(WORKING DATA)

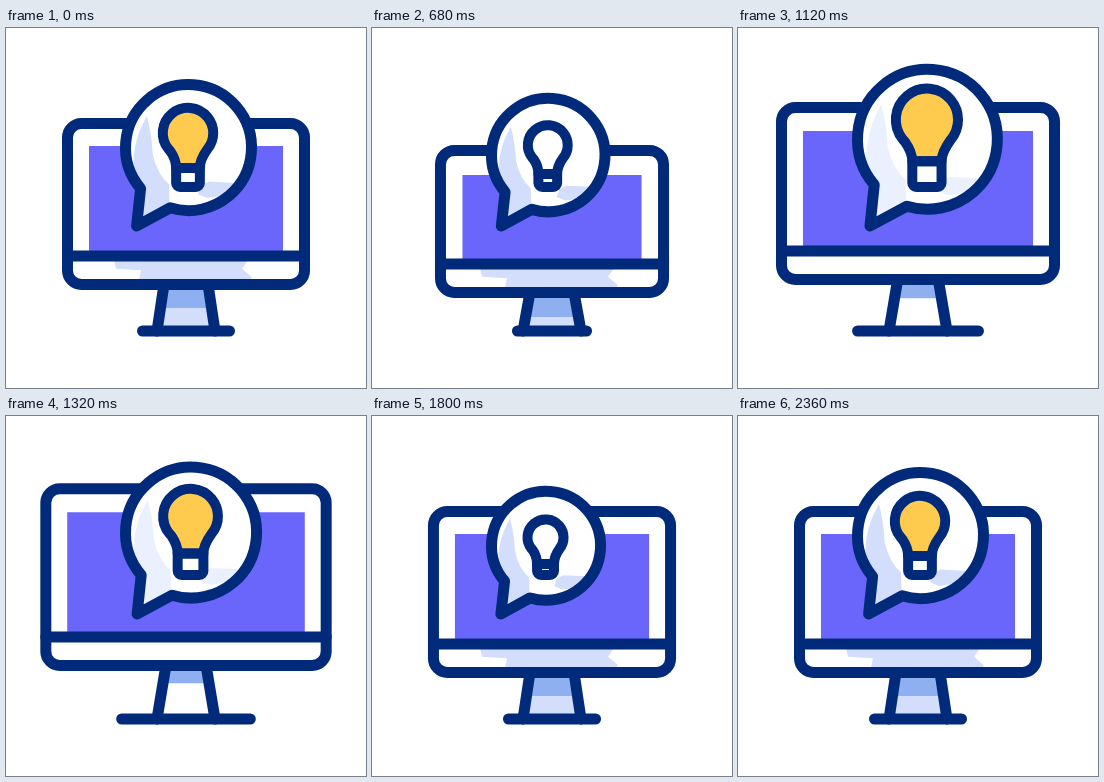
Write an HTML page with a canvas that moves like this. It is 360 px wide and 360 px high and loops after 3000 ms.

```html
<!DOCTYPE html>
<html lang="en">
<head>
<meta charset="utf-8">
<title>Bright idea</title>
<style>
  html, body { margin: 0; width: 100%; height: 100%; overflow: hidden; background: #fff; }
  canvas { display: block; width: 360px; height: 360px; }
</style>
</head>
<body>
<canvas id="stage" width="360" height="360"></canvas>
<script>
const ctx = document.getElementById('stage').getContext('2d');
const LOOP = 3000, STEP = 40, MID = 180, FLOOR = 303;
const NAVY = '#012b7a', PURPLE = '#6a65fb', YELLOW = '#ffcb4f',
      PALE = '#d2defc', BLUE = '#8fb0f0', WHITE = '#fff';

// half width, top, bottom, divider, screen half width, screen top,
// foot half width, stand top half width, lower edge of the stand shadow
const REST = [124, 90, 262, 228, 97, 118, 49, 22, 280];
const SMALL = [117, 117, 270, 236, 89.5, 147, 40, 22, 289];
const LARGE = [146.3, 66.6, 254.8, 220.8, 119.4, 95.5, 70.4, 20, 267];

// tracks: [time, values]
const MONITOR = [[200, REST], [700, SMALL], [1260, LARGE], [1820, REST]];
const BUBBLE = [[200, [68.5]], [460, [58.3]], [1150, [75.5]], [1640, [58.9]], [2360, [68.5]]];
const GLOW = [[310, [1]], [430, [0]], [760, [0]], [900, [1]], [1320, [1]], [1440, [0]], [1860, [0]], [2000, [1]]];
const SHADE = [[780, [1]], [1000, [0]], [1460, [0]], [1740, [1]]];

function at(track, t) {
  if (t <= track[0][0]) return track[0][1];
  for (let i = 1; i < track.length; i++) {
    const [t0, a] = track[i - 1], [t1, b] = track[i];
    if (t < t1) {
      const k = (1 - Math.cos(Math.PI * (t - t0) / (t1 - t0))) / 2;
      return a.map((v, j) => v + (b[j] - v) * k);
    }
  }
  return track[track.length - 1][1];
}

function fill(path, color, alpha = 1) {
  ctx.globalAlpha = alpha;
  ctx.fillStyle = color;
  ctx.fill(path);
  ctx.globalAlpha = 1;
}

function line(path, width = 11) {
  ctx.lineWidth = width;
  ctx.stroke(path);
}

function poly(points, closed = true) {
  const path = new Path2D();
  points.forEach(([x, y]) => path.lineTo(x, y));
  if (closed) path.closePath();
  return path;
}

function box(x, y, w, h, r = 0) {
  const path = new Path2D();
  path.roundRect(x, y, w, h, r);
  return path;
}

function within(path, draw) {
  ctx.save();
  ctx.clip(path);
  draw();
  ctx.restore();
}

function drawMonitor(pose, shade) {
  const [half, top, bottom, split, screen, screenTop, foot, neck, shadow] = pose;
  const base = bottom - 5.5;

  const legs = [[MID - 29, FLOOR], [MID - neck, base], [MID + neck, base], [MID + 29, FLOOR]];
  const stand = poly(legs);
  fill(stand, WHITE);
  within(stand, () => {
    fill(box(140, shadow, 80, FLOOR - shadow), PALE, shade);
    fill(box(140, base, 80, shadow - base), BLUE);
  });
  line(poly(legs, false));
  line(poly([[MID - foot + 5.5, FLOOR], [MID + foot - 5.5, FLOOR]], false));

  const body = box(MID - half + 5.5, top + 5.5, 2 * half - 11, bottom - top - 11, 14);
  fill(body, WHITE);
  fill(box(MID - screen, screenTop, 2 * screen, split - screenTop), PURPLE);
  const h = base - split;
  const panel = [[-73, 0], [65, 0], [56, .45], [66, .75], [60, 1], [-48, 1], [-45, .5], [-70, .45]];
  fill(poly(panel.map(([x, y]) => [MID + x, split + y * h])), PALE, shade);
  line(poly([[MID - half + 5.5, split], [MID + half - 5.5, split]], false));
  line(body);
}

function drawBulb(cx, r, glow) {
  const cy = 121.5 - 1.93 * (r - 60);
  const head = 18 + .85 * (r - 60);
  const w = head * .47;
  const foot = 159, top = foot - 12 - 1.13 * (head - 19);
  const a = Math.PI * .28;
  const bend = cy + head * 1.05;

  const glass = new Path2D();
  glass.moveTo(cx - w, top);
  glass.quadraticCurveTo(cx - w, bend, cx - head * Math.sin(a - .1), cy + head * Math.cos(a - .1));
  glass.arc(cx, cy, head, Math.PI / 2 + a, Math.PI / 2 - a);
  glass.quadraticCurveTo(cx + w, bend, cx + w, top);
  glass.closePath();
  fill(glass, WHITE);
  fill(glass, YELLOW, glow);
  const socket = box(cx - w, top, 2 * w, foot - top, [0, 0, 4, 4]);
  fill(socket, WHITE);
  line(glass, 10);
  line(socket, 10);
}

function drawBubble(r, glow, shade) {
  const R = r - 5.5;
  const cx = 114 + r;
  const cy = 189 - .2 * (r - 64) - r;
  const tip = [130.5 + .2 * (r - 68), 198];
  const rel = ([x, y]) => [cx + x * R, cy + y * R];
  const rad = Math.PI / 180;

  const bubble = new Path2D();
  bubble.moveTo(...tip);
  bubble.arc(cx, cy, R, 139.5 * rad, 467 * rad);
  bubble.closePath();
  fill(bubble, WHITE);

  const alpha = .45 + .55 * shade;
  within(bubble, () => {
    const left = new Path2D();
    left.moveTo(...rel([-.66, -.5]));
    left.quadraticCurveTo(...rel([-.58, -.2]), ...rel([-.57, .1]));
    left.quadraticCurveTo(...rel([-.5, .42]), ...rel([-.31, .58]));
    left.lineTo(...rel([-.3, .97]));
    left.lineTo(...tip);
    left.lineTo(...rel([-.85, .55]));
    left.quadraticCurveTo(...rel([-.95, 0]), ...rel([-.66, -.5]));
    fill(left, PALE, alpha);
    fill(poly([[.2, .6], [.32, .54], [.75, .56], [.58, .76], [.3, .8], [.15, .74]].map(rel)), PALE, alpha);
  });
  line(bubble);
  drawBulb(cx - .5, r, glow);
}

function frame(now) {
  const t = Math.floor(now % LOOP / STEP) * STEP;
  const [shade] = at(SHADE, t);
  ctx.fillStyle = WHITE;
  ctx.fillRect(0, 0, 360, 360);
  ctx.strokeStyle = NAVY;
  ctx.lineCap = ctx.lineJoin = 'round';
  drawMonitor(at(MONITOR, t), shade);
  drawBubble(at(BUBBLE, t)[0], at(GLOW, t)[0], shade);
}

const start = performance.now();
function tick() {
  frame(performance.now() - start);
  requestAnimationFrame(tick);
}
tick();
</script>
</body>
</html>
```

(End WORKING DATA)

## [WHAT YOU WILL DO]
Scan the data above and copy every line with "return" in it.

## [RESPONSE BOX]
  if (t <= track[0][0]) return track[0][1];
      return a.map((v, j) => v + (b[j] - v) * k);
  return track[track.length - 1][1];
  return path;
  return path;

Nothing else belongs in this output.